**WHAT IS NEEDED**
Each entry has to be given again in its exact wording, and no picture may appear in the result.

**SUPPLIED DATA**
==========
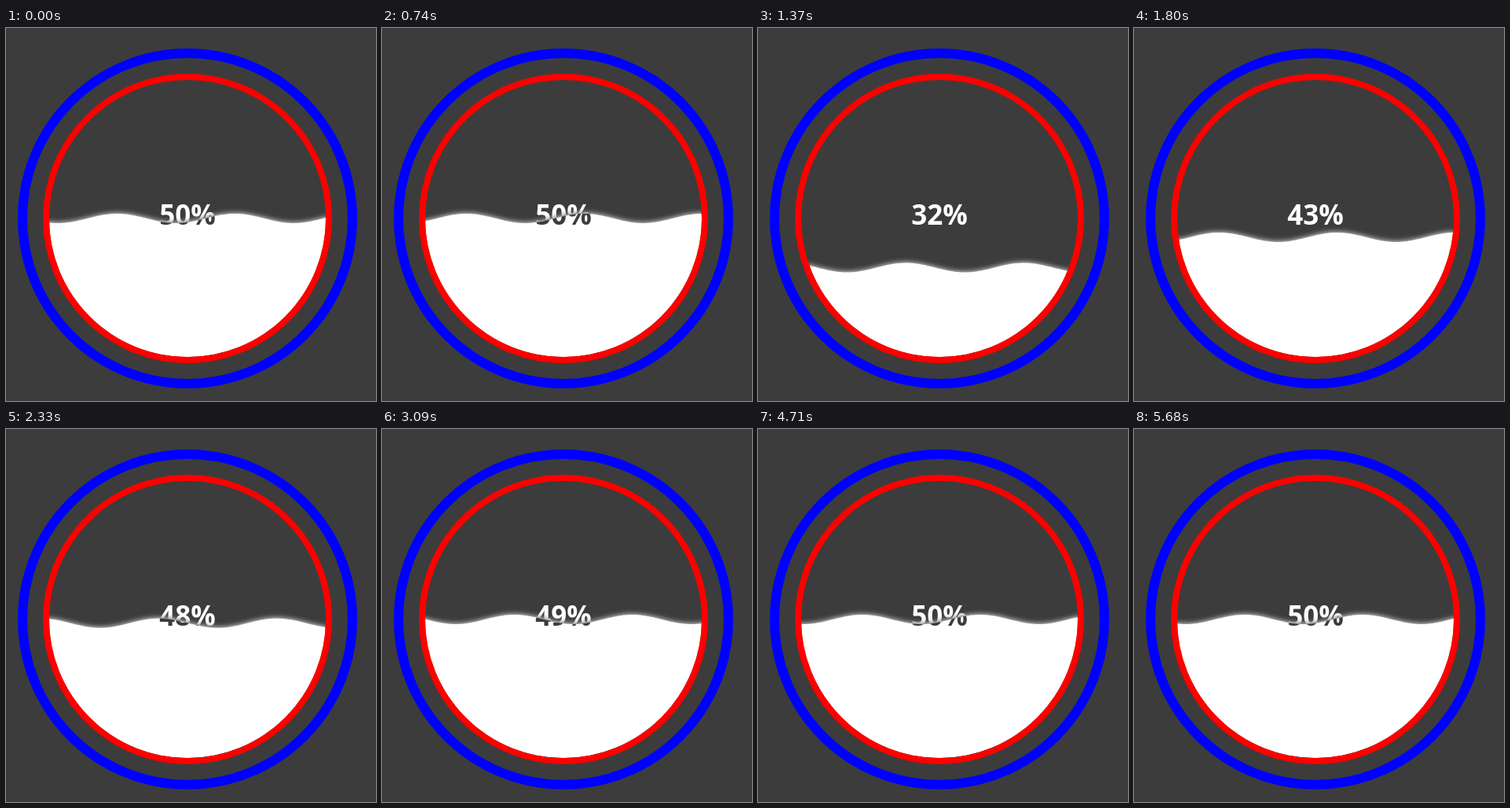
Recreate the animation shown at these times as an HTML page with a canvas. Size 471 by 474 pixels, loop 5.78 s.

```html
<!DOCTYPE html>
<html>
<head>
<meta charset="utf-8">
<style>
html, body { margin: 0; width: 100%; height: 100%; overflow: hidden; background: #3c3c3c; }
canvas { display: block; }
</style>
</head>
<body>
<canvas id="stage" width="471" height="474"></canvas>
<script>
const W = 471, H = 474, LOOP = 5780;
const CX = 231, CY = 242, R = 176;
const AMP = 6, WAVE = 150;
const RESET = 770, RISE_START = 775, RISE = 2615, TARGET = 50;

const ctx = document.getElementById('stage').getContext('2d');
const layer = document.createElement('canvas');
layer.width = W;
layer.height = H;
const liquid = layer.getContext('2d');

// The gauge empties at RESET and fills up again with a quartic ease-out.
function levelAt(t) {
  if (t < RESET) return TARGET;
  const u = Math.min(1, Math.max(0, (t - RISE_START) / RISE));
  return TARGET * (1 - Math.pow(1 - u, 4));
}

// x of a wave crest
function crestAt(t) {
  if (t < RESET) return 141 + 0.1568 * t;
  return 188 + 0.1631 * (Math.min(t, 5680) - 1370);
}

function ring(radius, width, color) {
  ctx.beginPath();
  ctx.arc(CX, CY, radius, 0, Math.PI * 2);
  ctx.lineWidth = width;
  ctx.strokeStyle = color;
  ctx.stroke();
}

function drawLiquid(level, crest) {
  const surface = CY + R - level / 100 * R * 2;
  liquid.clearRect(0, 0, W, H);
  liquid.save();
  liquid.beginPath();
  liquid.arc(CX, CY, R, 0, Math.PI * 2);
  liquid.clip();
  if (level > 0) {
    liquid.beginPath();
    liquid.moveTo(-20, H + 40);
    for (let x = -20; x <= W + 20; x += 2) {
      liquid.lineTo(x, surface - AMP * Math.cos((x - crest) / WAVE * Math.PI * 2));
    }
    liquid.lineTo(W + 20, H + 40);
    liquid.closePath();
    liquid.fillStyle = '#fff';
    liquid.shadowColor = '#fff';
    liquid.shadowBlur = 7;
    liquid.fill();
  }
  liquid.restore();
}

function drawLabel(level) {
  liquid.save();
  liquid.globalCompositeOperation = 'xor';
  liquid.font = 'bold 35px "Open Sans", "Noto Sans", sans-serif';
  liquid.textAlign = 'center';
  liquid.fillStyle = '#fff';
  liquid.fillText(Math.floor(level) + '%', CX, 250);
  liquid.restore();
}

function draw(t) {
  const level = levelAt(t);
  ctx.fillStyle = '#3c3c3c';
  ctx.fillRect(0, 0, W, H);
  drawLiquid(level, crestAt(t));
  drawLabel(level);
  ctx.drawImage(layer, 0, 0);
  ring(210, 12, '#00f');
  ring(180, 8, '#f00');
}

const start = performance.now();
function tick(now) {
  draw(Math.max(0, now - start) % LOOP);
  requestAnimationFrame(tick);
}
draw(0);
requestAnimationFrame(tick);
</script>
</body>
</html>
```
==========
**REPLY TO THE TASK**
Recreate the animation shown at these times as an HTML page with a canvas. Size 471 by 474 pixels, loop 5.78 s.

```html
<!DOCTYPE html>
<html>
<head>
<meta charset="utf-8">
<style>
html, body { margin: 0; width: 100%; height: 100%; overflow: hidden; background: #3c3c3c; }
canvas { display: block; }
</style>
</head>
<body>
<canvas id="stage" width="471" height="474"></canvas>
<script>
const W = 471, H = 474, LOOP = 5780;
const CX = 231, CY = 242, R = 176;
const AMP = 6, WAVE = 150;
const RESET = 770, RISE_START = 775, RISE = 2615, TARGET = 50;

const ctx = document.getElementById('stage').getContext('2d');
const layer = document.createElement('canvas');
layer.width = W;
layer.height = H;
const liquid = layer.getContext('2d');

// The gauge empties at RESET and fills up again with a quartic ease-out.
function levelAt(t) {
  if (t < RESET) return TARGET;
  const u = Math.min(1, Math.max(0, (t - RISE_START) / RISE));
  return TARGET * (1 - Math.pow(1 - u, 4));
}

// x of a wave crest
function crestAt(t) {
  if (t < RESET) return 141 + 0.1568 * t;
  return 188 + 0.1631 * (Math.min(t, 5680) - 1370);
}

function ring(radius, width, color) {
  ctx.beginPath();
  ctx.arc(CX, CY, radius, 0, Math.PI * 2);
  ctx.lineWidth = width;
  ctx.strokeStyle = color;
  ctx.stroke();
}

function drawLiquid(level, crest) {
  const surface = CY + R - level / 100 * R * 2;
  liquid.clearRect(0, 0, W, H);
  liquid.save();
  liquid.beginPath();
  liquid.arc(CX, CY, R, 0, Math.PI * 2);
  liquid.clip();
  if (level > 0) {
    liquid.beginPath();
    liquid.moveTo(-20, H + 40);
    for (let x = -20; x <= W + 20; x += 2) {
      liquid.lineTo(x, surface - AMP * Math.cos((x - crest) / WAVE * Math.PI * 2));
    }
    liquid.lineTo(W + 20, H + 40);
    liquid.closePath();
    liquid.fillStyle = '#fff';
    liquid.shadowColor = '#fff';
    liquid.shadowBlur = 7;
    liquid.fill();
  }
  liquid.restore();
}

function drawLabel(level) {
  liquid.save();
  liquid.globalCompositeOperation = 'xor';
  liquid.font = 'bold 35px "Open Sans", "Noto Sans", sans-serif';
  liquid.textAlign = 'center';
  liquid.fillStyle = '#fff';
  liquid.fillText(Math.floor(level) + '%', CX, 250);
  liquid.restore();
}

function draw(t) {
  const level = levelAt(t);
  ctx.fillStyle = '#3c3c3c';
  ctx.fillRect(0, 0, W, H);
  drawLiquid(level, crestAt(t));
  drawLabel(level);
  ctx.drawImage(layer, 0, 0);
  ring(210, 12, '#00f');
  ring(180, 8, '#f00');
}

const start = performance.now();
function tick(now) {
  draw(Math.max(0, now - start) % LOOP);
  requestAnimationFrame(tick);
}
draw(0);
requestAnimationFrame(tick);
</script>
</body>
</html>
```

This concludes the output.